At the end of this period a Customer Research Report was presented to the team. Inside the document, the qualitative and quantitive data was combined, and recommendations based on the current sitemap and Google Analytics were made.

Defining requirements and quick wins

After this we defined the top requirements and “quick wins” document which would help us design the first set of wireframes to present to the client.

I developed the sitemap (with guidance and sense-checks from Sally Creasey) and presented the client with three versions – as well as a proposed “My Account” content hierarchy (post-log in).

Even though the site was only a ‘prototype’ for the pitch, we needed to get an idea of real content needs and hierarchies to create the wireframes and designs, so this step was necessary.


The last deliverables from the research part of the project were personas, which were used alongside the data gathered, to inform us of how user journeys might flow.
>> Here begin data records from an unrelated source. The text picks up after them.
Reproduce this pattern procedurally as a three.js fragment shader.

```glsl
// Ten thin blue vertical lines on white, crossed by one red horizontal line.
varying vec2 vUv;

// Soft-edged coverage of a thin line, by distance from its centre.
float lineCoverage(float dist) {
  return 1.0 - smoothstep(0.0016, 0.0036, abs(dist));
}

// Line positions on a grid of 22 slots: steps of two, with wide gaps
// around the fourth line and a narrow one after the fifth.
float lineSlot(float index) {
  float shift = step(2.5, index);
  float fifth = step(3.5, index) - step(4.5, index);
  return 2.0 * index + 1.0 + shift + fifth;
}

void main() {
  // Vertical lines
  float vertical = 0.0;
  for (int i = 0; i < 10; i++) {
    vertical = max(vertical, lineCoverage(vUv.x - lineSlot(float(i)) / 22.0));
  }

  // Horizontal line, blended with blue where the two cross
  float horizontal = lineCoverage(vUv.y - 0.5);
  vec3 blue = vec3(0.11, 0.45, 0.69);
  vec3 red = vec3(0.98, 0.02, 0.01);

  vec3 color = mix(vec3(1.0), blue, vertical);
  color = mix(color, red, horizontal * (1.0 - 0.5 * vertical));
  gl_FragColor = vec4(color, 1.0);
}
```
I assigned each persona with one of the ‘top tasks’ (billing/water usage/incident reporting/moving home) – this helped us define where there were any overlaps/crossover in the journeys, and helped me edit the user journeys down from draft into more defined, final user journeys (used alongside the input we received from the client in the Paper Prototyping workshop). It also helped us to communicate the needs of the customers to the client in a quick and concise way (instead of a post-it note deluge).

Prototypes & User journeys

The next phase of the project happened very rapidly – we had approx. 3 weeks to go from sketched wireframes to full ‘presentation ready’ designs.
Based on an internal team decision – I was asked to wireframe the user journeys, based on the four main ‘points of issue’ uncovered during the research part of the project, and decide which would be ideal to present and lead the Board through.
Once this was decided, the wireframes would be taken through to final design stage for the chosen user journey(s), the Home Page and the landing page of the My Accounts section.

Paper prototyping

During the first User Journey walk-through with the client, I had drawn paper wireframes of the pages shown in the Draft User Journey Document (download link below). This way, I could show content hierarchies of the pages, and link these through to the proposed user journey. This proved to be a very quick but valuable exercise. We took about 30 minutes going through the user journeys and getting feedback from the client about what they would like to see (from a business and customer perspective) – ensuring everyone was, quite literally, ‘on the same page’. It also opened up room for questions which needed to be flagged about proposed functionality (which would need to be quoted for in the following stages of the project).

The action gif on the left shows the paper prototype of the “Sign up for a water meter” user experience.

As we had begun wire-framing and intial design (the Home page, along with some other visual ideas were shown at the meeting too), I updated the user journeys with real wireframes wherever possible, and continued to do so as we went on.

This eventually led to a more refined user journey and wireframes which were shown at the Board presentation.


Finalising user journeys & wireframing

The last part of the project was very collaborative. Andrew and I were working in tandem on Sketch – as I was finalising wireframes, Andrew would take them through to design. Whenever needed we would consult and chat through things, and I would write copy when required (if I hadn’t already written the final copy in on the wireframe).
While we finalised these, I was also collaborating with a consultant who was assisting in writing out the User Stories for each journey. These would be passed onto the Affinity Water tech team so they could define the full scope of the project effectively.
High Fidelity User Journeys
User Stories

Example wireframe: Homepage